PureLink HD-150 1:5 HDMI Distribution Amplifier, HS-42A 4:2 HDMI Selector, HDC Fiber Optic HDMI Extension Cable
The situation appears to have improved somewhat over the past year or so, at least in my experience. But when I'm evaluating a display or source—which is much of the time—I avoid using a switcher, so I only have the compatibility of the source and display to deal with.
HDMI switching is now included in many new AV receivers. But if you have an older AV receiver or pre-pro, particularly a higher-end pre-pro that might have passed on such niceties as video switching on the grounds that it can mess up the audio, you might need an outboard HDMI switcher.
You might also need something called a distribution amp. This is sometimes called a splitter because it takes a single HDMI source and splits it into two or more HDMI feeds.
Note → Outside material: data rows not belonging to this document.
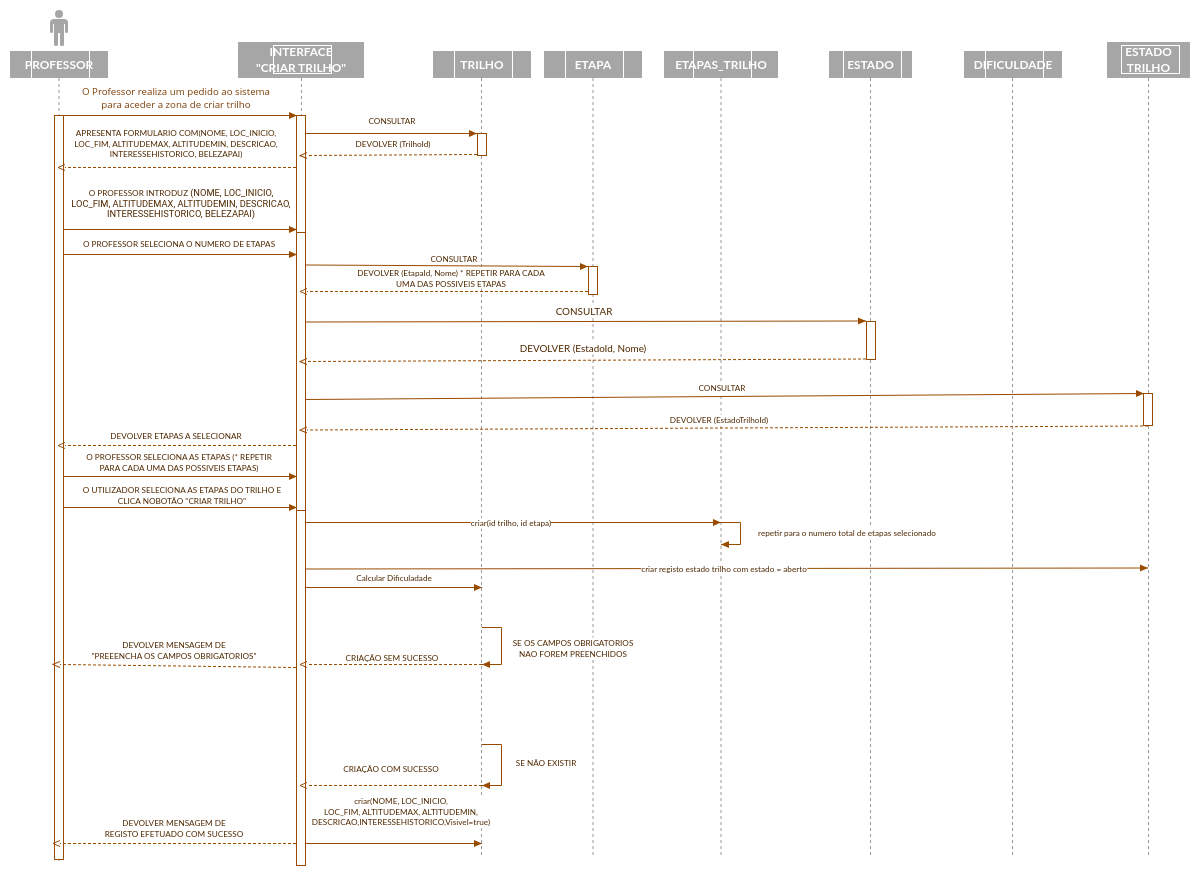
<!DOCTYPE html>
<html lang="pt">
<head>
<meta charset="utf-8">
<title>Diagrama de sequência: criar trilho</title>
<style>
:root {
  --paper: #ffffff;
  --head: #a6a6a6;
  --lifeline: #999999;
  --line: #994c00;
  --ink: #4f2800;
  --ink-intro: #7d3f08;
}
* { box-sizing: border-box; margin: 0; padding: 0; }
html, body { width: 1200px; height: 875px; overflow: hidden; background: var(--paper); }
.diagram { position: relative; width: 1200px; height: 875px; overflow: hidden; }
.connections { position: absolute; inset: 0; }
.lifelines { stroke: var(--lifeline); stroke-dasharray: 3 3; }
.bars { fill: var(--paper); stroke: var(--line); }
.calls, .returns { fill: none; stroke: var(--line); }
.calls > * { marker-end: url(#arrow-call); }
.returns > * { marker-end: url(#arrow-return); stroke-dasharray: 3 2; }

.participant {
  position: absolute;
  left: var(--x); top: 51px;
  width: var(--w, 98px); height: 27px;
  display: flex; align-items: center; justify-content: center;
  background: var(--head); color: var(--paper);
  font: 700 11.9px/16px Lato, sans-serif;
  text-align: center; white-space: nowrap;
}
.participant::before {
  content: "";
  position: absolute; top: 0; bottom: 0; left: calc(50% - 28px);
  width: 57px;
  border: solid var(--paper); border-width: 0 1px;
}
.participant.tall { top: 42px; height: 36px; }
.participant.tall::before { top: 3px; bottom: 4px; border-width: 1px; }

.message {
  position: absolute;
  left: var(--x); top: var(--y);
  transform: translate(-50%, -50%);
  background: var(--paper); color: var(--ink);
  font: 400 8.2px/10.5px Lato, sans-serif;
  text-align: center; white-space: nowrap;
}
.message.large { font-size: 9.9px; line-height: 13px; }
.message.intro { font: 400 9.7px/12.5px "Open Sans", sans-serif; color: var(--ink-intro); }
.message .fields { font: 400 9.3px/10.5px Roboto, sans-serif; }
</style>
</head>
<body>
<main class="diagram">
  <svg class="connections" width="1200" height="875" viewBox="0 0 1200 875" aria-hidden="true">
    <defs>
      <marker id="arrow-call" markerUnits="userSpaceOnUse" markerWidth="9" markerHeight="8" refX="8" refY="4" orient="auto">
        <polygon points="0,0.5 8,4 0,7.5" fill="#994c00"/>
      </marker>
      <marker id="arrow-return" markerUnits="userSpaceOnUse" markerWidth="9" markerHeight="8" refX="1" refY="4" orient="auto" viewBox="0 0 9 8">
        <polyline points="1,1 8,4 1,7" fill="none" stroke="#994c00"/>
      </marker>
    </defs>

    <g class="actor" fill="#a6a6a6">
      <circle cx="59" cy="14" r="4"/>
      <path d="M54 19H64Q68 19 68 23V32Q68 33 66.500 33T65 32V24H64V45Q64 46 62 46T60 45V33H58V45Q58 46 56 46T54 45V24H53V32Q53 33 51.500 33T50 32V23Q50 19 54 19Z"/>
    </g>

    <g class="lifelines">
      <line x1="59" y1="78" x2="59" y2="863"/>
      <line x1="301.500" y1="78" x2="301.500" y2="865"/>
      <line x1="481.500" y1="78" x2="481.500" y2="855"/>
      <line x1="593" y1="78" x2="593" y2="855"/>
      <line x1="721" y1="78" x2="721" y2="857"/>
      <line x1="870.500" y1="78" x2="870.500" y2="857"/>
      <line x1="1012.500" y1="78" x2="1012.500" y2="857"/>
      <line x1="1148.500" y1="78" x2="1148.500" y2="857"/>
    </g>

    <g class="bars">
      <rect x="54.500" y="115.500" width="9" height="744"/>
      <rect x="296.500" y="115.500" width="9" height="750"/>
      <path d="M296 232.500H306M296 510.500H306"/>
      <rect x="477.500" y="133.500" width="9" height="22"/>
      <rect x="588.500" y="266.500" width="9" height="28"/>
      <rect x="866.500" y="321.500" width="9" height="38"/>
      <rect x="1143.500" y="393.500" width="9" height="32"/>
    </g>

    <g class="calls">
      <path d="M64 115.500H297"/>
      <path d="M306 133.500H477"/>
      <path d="M64 229.500H297"/>
      <path d="M64 254.500H297"/>
      <path d="M306 265L588 266.500"/>
      <path d="M306 322L866 321"/>
      <path d="M306 399.500L1144 393.500"/>
      <path d="M64 476.500H297"/>
      <path d="M64 507.500H297"/>
      <path d="M306 522.500H721"/>
      <path d="M721 522.500H740.500V544.500H721"/>
      <path d="M306 569L1148 568"/>
      <path d="M306 587.500H482"/>
      <path d="M482 627.500H501.500V664.500H482"/>
      <path d="M482 744.500H501.500V785.500H482"/>
      <path d="M306 843.500H482"/>
    </g>

    <g class="returns">
      <path d="M477 154.500L307 155.500"/>
      <path d="M296 167.500H65"/>
      <path d="M588 291.500H307"/>
      <path d="M866 359L307 361.500"/>
      <path d="M1148 426L307 430"/>
      <path d="M296 445.500H65"/>
      <path d="M482 664.500H307"/>
      <path d="M296 667.500L60 664.500"/>
      <path d="M482 785.500H307"/>
      <path d="M296 843.500H60"/>
    </g>
  </svg>

  <header class="participants">
    <h2 class="participant" style="--x:10px"><span>PROFESSOR</span></h2>
    <h2 class="participant tall" style="--x:238px;--w:126px"><span>INTERFACE<br>"CRIAR TRILHO"</span></h2>
    <h2 class="participant" style="--x:433px"><span>TRILHO</span></h2>
    <h2 class="participant" style="--x:544px"><span>ETAPA</span></h2>
    <h2 class="participant" style="--x:664px;--w:114px"><span>ETAPAS_TRILHO</span></h2>
    <h2 class="participant" style="--x:829px;--w:83px"><span>ESTADO</span></h2>
    <h2 class="participant" style="--x:964px"><span>DIFICULDADE</span></h2>
    <h2 class="participant tall" style="--x:1107px;--w:83px"><span>ESTADO<br>TRILHO</span></h2>
  </header>

  <section class="messages">
    <p class="message intro" style="--x:176px;--y:98px">O Professor realiza um pedido ao sistema<br>para aceder a zona de criar trilho</p>
    <p class="message" style="--x:392px;--y:121px">CONSULTAR</p>
    <p class="message" style="--x:176px;--y:144px">APRESENTA FORMULARIO COM(NOME, LOC_INICIO,<br>LOC_FIM, ALTITUDEMAX, ALTITUDEMIN, DESCRICAO,<br>INTERESSEHISTORICO, BELEZAPAI)</p>
    <p class="message" style="--x:393px;--y:144px">DEVOLVER (TrilhoId)</p>
    <p class="message" style="--x:181px;--y:204px">O PROFESSOR INTRODUZ <span class="fields">(NOME, LOC_INICIO,<br>LOC_FIM, ALTITUDEMAX, ALTITUDEMIN, DESCRICAO,<br>INTERESSEHISTORICO, BELEZAPAI)</span></p>
    <p class="message" style="--x:179px;--y:244px">O PROFESSOR SELECIONA O NUMERO DE ETAPAS</p>
    <p class="message" style="--x:454px;--y:259px">CONSULTAR</p>
    <p class="message" style="--x:451px;--y:278px">DEVOLVER (EtapaId, Nome) * REPETIR PARA CADA<br>UMA DAS POSSIVEIS ETAPAS</p>
    <p class="message large" style="--x:584px;--y:311px">CONSULTAR</p>
    <p class="message large" style="--x:583px;--y:348px">DEVOLVER (EstadoId, Nome)</p>
    <p class="message" style="--x:722px;--y:388px">CONSULTAR</p>
    <p class="message" style="--x:719px;--y:420px">DEVOLVER (EstadoTrilhoId)</p>
    <p class="message" style="--x:176px;--y:436px">DEVOLVER ETAPAS A SELECIONAR</p>
    <p class="message" style="--x:179px;--y:462px">O PROFESSOR SELECIONA AS ETAPAS (* REPETIR<br>PARA CADA UMA DAS POSSIVEIS ETAPAS)</p>
    <p class="message" style="--x:182px;--y:495px">O UTILIZADOR SELECIONA AS ETAPAS DO TRILHO E<br>CLICA NOBOTÃO "CRIAR TRILHO"</p>
    <p class="message" style="--x:511px;--y:523px">criar(id trilho, id etapa)</p>
    <p class="message" style="--x:847px;--y:533px">repetir para o numero total de etapas selecionado</p>
    <p class="message" style="--x:724px;--y:569px">criar registo estado trilho com estado = aberto</p>
    <p class="message" style="--x:394px;--y:578px">Calcular Dificuladade</p>
    <p class="message" style="--x:573px;--y:648px">SE OS CAMPOS OBRIGATORIOS<br>NAO FOREM PREENCHIDOS</p>
    <p class="message" style="--x:174px;--y:650px">DEVOLVER MENSAGEM DE<br>"PREEENCHA OS CAMPOS OBRIGATORIOS"</p>
    <p class="message" style="--x:392px;--y:658px">CRIAÇÃO SEM SUCESSO</p>
    <p class="message" style="--x:546px;--y:763px">SE NÃO EXISTIR</p>
    <p class="message" style="--x:391px;--y:769px">CRIAÇÃO COM SUCESSO</p>
    <p class="message" style="--x:401px;--y:812px">criar(NOME, LOC_INICIO,<br>LOC_FIM, ALTITUDEMAX, ALTITUDEMIN,<br>DESCRICAO,INTERESSEHISTORICO,Visivel=true)</p>
    <p class="message" style="--x:174px;--y:828px">DEVOLVER MENSAGEM DE<br>REGISTO EFETUADO COM SUCESSO</p>
  </section>
</main>
</body>
</html>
If you own, say, a plasma for everyday use and a projector for movies at night with a screen that drops down in front of the plasma, it's a handy item to have. But this category of product is far more rare than switchers, and I haven't yet seen one built into a receiver or pre-pro. One reason is cost; it's expensive to build a distribution amp that is fully compliant with HDCP (High-bandwidth Digital Copy Protection.
In was, in fact, the HD-150 ($799) distribution amp that aroused my interest in PureLink's products. While I was at it, I also decided to have a look at its HS-42A ($699), a four-in, two-out selector (a combination switcher and distribution amp) and HDC Fiber Optic HDMI Extension Cable.
The HDC looked particularly interesting. Its selling point is its ability to serve the sort of long runs at which no standard, wire-based HDMI cable will work. To do so, it converts HDMI (or DVI) from electrical signals to "lightwave" signals suitable for transmission via fiber optics. HDC's built-in active "opto-electrical" converter then converts it back from lightwave to electrical at the display end. PureLink claims this allows for runs of up to 330 feet for 1080p sources with zero pixel loss or data error.
The 100-foot run of HDC we received (the HDC-030) retails for $999. Stock sizes are available in a variety of lengths down to 10' ($399), though at that length practically any standard HDMI cable, at a fraction of that price, will provide equivalent performance. It's at far longer lengths (25' and above) that the HDC justifies its high cost.
Both the HD-150 and HS-42A are specified to be fully HDCP compliant. Both of them will also pass information at both above white and below black, which is not true of all HDMI switchers and distribution amps.
The HD-150 HDMI Distribution Amplifier
The HD-150 comes in a simple, black anodized case, with an outboard 5V "wall wart" power adapter. Each of its six HDMI (1.2) jacks (one in, five out) has a yellow DVI/HDMI LED that indicates when it's connected to an active source or display, plus a green LED that indicates if that source/display is HDCP-compatible. These LEDs are very bright, and in a darkened room you'll want to place them out of sight.
On the back is the 5V power connection plus a DIN jack labeled "Download." I presume that's intended for firmware updates, but this jack is not mentioned in the owner's manual.
How does the HD-150 work? On the video side, it was superb. My initial reaction was that there was no loss of any kind compared to a direct feed from the sources I used—1080i from HD DVD, 1080i and 1080p/24 from Blu-ray, and 1080i test patterns from an Accupel pattern generator.
While my head, at least, told me there was no change at all, I must admit that on the very best-looking HD material I have on hand (which just happens to be 1080i from a Pioneer demo Blu-ray disc that's not available commercially), I had a gut feeling that the straight feed, without the HD-150, might have a hair more of that "looking through a window" feel with a top-rank projector (such as the 1080p JVC DLA-RS1) used on a big screen (78" wide).